How to ease the pain of change

Fear of Change

Most of us have experienced a major change in our personal lives at some point. Moving house, starting a family, losing a loved one. People go through these universal experiences every day, but that doesn’t make them any less intense. Any big change involves an emotional journey. It can be painful. And this is equally true of professional change.

It’s often hard to keep perspective during times of change. But knowing there’s a natural cycle that we all go through helps. Understanding that cycle is the first step towards dealing with it. And, in a workplace scenario, this can help your team adapt more quickly and seamlessly to new circumstances.

Change and grief

In the 1960s, psychiatrist Elisabeth Kübler-Ross developed ‘the grief curve’ to model five stages of grief experienced by the dying and the bereaved. It’s a useful point of reference when dealing with change, helping to ensure that the emotional needs of employees are met.

There are many parallels between the process of change and grieving

Organisational change can result in personal ‘loss’ in relation to power, control and prestige. It can also create distance between colleagues who may have previously shared a sense a camaraderie. Ignoring or failing to identify this can make the change process traumatic for the individuals affected, which in turn reduces chances of success.

The five stages

Each stage of the Kübler-Ross grief curve can be applied to business change. People don’t necessarily move through the phases in a linear way. They may hop from one to another, move backwards and forwards, or remain in one state for a prolonged period.

1. Denial

When employees first learn about a planned change, they may simply pretend it isn’t happening. If the change requires them to adapt their role, this can be a real stumbling block. Communication is vital here, to ensure people understand why things need to change, and the benefits it will bring. Sharing as much information as possible, and addressing concerns openly and honestly, is the best way to overcome denial.

2. Anger

If people feel anxious, frustrated or irritated by the change, it can manifest itself in anger. This is usually rooted in fear, which becomes worse if there is a lack of clarity. Employees may talk among themselves and imagine worse case scenarios, such as redundancy or business closure. Sensitive handling of this phase helps avoid a chaotic situation where misinformation and rumour are rife. Clear and consistent communication can ensure this inevitable reaction doesn’t cause lasting problems.

3. Bargaining

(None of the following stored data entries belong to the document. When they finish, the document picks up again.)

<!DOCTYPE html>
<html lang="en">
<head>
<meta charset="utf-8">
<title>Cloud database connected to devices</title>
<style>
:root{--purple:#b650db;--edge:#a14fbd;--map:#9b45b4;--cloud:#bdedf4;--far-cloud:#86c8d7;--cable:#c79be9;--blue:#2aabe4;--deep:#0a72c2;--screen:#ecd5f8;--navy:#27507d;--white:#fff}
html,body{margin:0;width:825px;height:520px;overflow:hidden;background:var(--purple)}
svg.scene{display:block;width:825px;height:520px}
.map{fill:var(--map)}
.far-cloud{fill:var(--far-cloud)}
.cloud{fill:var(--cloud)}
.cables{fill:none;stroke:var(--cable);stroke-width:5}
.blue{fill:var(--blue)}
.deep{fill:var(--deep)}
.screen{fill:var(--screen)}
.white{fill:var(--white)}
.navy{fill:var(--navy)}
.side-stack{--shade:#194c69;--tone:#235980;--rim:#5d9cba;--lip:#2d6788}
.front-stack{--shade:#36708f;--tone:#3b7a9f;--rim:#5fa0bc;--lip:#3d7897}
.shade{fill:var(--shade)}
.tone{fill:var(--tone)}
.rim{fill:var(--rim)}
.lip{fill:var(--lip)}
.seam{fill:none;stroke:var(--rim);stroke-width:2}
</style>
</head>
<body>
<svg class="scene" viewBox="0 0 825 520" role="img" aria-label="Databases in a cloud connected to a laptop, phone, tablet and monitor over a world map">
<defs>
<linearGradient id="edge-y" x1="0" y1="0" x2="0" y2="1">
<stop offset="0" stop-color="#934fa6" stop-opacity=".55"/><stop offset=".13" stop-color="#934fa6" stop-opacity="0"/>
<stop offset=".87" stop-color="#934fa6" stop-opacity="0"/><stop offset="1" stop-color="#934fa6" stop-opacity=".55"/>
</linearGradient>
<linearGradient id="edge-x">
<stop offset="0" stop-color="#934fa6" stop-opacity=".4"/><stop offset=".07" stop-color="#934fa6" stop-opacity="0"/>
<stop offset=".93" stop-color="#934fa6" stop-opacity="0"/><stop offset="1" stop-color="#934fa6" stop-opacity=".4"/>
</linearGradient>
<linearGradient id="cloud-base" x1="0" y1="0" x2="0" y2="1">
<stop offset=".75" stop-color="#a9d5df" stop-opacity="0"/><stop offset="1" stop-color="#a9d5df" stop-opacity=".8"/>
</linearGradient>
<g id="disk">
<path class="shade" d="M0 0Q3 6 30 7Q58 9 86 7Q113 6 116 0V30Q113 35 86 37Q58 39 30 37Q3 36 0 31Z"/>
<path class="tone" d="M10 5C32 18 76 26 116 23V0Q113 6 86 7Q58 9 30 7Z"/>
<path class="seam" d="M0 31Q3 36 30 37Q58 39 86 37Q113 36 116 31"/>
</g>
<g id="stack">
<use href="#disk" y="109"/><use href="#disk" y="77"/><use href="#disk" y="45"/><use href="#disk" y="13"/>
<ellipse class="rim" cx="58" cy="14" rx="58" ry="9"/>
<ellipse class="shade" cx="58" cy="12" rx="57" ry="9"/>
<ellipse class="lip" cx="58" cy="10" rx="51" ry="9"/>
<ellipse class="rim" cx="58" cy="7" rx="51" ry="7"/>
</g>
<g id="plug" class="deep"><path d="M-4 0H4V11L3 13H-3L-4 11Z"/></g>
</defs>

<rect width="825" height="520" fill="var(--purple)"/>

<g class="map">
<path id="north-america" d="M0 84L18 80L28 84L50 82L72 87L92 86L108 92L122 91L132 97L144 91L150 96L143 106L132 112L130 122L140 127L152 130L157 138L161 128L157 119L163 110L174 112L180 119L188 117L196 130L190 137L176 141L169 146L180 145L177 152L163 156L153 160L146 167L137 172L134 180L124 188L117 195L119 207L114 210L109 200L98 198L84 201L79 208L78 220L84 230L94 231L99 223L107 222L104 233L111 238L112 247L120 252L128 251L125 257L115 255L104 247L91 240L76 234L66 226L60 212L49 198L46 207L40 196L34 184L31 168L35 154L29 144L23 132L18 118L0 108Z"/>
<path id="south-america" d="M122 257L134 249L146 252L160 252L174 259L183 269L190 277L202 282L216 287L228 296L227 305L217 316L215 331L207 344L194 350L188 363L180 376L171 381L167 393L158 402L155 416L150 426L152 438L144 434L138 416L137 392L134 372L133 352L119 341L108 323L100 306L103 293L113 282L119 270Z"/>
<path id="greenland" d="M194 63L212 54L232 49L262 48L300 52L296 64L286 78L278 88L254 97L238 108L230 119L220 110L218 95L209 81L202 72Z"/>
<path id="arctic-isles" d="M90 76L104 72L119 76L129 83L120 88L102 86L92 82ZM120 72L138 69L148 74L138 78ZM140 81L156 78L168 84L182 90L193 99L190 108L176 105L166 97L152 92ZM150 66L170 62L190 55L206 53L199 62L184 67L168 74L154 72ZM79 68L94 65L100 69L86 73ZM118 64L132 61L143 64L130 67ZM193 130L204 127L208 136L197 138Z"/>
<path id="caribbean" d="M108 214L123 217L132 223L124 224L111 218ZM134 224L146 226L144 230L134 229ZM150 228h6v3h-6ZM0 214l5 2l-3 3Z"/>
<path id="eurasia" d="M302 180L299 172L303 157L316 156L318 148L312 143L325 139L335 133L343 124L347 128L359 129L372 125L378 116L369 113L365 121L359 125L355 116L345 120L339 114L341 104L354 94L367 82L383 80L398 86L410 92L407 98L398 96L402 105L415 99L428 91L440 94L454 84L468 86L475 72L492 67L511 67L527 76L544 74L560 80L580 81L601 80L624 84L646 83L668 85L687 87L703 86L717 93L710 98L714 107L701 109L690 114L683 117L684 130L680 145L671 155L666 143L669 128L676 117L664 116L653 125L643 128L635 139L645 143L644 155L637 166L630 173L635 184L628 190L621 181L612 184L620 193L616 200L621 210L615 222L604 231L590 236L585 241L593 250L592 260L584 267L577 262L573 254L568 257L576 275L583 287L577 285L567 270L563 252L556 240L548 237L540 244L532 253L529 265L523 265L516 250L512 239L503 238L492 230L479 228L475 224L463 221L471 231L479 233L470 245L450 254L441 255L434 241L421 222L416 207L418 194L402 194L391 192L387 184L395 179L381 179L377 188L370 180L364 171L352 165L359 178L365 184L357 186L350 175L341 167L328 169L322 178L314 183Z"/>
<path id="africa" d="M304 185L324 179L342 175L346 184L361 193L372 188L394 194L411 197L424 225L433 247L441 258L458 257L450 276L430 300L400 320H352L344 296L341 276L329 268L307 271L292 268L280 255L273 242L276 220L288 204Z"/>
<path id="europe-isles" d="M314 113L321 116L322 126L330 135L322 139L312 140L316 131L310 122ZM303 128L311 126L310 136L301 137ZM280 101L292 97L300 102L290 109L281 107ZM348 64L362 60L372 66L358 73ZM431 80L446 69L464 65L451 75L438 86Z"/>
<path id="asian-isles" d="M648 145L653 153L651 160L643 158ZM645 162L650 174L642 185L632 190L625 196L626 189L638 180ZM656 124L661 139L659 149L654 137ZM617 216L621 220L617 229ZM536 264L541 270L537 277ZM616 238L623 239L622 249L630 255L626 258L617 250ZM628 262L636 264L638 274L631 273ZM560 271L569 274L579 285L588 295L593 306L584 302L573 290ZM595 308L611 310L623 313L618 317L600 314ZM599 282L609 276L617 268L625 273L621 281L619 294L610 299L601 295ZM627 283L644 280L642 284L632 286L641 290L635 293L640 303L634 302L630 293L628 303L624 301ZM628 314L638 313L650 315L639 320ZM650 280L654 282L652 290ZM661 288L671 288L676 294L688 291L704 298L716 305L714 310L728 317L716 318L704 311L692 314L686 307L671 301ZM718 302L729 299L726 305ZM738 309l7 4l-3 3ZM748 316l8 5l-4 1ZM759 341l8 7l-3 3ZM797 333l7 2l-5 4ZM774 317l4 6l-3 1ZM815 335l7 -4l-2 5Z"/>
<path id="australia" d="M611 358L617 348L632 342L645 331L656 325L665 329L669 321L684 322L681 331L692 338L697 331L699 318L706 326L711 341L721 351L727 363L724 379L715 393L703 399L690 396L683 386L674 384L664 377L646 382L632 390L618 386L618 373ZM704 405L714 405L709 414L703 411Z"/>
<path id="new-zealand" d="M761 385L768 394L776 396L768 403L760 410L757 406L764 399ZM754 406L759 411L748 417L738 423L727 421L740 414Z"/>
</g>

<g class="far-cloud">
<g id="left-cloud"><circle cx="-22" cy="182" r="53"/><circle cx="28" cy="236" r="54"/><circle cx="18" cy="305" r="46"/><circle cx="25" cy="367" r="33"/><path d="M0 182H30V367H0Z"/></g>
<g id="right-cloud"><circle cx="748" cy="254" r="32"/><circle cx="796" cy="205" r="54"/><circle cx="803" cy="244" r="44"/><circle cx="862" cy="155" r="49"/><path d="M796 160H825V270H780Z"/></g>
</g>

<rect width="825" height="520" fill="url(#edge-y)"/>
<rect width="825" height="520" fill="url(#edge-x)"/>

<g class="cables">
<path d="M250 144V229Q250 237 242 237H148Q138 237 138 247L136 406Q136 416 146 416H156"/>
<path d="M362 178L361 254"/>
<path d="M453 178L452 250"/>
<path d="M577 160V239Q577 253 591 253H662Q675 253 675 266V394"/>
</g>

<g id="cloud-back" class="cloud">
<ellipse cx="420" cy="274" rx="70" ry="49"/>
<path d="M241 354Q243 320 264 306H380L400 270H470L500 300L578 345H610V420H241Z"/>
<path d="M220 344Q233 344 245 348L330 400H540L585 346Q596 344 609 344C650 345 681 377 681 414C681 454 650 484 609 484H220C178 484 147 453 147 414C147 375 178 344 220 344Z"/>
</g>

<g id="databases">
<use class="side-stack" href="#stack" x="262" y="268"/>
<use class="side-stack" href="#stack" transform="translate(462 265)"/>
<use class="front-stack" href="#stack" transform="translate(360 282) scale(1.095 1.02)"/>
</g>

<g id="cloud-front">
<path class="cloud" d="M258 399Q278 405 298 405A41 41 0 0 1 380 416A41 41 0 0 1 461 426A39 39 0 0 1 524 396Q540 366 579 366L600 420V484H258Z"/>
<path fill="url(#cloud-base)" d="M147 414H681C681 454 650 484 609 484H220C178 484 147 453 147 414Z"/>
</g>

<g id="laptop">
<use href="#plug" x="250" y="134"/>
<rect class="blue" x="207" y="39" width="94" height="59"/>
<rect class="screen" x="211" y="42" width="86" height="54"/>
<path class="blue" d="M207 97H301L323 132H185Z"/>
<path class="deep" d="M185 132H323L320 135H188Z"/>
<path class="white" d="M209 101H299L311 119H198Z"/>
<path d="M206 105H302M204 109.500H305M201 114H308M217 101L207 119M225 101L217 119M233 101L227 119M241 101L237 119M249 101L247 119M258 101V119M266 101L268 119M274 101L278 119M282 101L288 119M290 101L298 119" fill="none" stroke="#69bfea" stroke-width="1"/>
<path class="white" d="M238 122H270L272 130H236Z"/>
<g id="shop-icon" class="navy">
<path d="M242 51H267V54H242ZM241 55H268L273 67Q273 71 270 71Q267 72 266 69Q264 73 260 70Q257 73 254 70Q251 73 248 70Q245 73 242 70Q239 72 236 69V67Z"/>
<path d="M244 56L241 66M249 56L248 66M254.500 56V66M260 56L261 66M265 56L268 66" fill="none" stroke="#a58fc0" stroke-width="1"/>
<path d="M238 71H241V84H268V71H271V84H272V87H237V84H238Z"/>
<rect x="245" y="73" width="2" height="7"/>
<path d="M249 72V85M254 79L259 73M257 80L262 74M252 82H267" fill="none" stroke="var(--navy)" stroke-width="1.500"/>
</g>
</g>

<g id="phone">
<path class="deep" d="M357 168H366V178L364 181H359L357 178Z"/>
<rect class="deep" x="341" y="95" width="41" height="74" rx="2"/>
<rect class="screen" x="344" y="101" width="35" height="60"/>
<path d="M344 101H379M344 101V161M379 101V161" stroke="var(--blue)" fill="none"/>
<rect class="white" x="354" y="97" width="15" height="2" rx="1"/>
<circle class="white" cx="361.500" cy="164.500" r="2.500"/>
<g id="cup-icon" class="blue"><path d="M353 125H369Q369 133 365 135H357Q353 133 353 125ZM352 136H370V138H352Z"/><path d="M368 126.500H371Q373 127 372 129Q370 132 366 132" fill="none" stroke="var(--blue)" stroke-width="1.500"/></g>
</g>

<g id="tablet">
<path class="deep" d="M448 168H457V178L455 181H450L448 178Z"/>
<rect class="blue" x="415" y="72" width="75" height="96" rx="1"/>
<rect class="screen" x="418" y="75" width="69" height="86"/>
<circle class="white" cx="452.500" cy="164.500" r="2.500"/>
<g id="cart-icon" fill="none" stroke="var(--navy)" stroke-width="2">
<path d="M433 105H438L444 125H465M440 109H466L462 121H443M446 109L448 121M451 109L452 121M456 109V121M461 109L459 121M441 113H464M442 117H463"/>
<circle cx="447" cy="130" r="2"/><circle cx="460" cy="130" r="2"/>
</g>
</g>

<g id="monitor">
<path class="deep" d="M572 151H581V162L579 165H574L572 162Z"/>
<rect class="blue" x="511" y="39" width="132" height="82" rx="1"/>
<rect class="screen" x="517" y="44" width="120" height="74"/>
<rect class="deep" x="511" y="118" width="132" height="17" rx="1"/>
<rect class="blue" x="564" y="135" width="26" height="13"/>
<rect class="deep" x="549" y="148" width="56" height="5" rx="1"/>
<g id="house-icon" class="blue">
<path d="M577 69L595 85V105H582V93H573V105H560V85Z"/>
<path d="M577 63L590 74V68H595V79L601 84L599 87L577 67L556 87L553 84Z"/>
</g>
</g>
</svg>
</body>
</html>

Once the need for change is understood, employees may seek to strike a deal that reduces the impact on their day-to-day activities. Listening to ideas and feedback is essential, and some suggestions may be assimilated easily without compromising the change agenda. However, if it isn’t possible to accommodate the suggestions, it’s best to respond quickly, explaining why things have to be a certain way.

4. Depression

Getting used to new ways of working takes people out of their comfort zone. It’s hard to break old habits and everyday tasks may seem more laborious in the short term. Morale and energy can reach a low point here, with employees feeling helpless and unhappy about the new circumstances. A little bit of lateral thinking can reduce the pain. Finding ways to inject a little excitement into the training or occasional perks such as an early finish can lift people’s spirits and show them that they are valued. And sometimes just being there for them can make all the difference.

5. Acceptance

Slowly but surely, people accept – even embrace – the new situation. They understand the importance of the change and begin to feel empowered by it. Different people will reach this point at different times. Offering guidance and support throughout the process, while listening to people’s concerns with empathy and respect, will ensure more of the team reach this stage more quickly.

Listen twice, speak once

A cup of tea and sympathy won’t wipe all the challenges away. But understanding and responding to employees’ emotional journeys is a hallmark of effective change management. An open dialogue facilitates more seamless progress, enabling concerns to be voiced and addressed before they fester. We can’t promise that change will ever be pain-free. But well-managed, short-term pain is far more bearable and less disruptive than the alternative.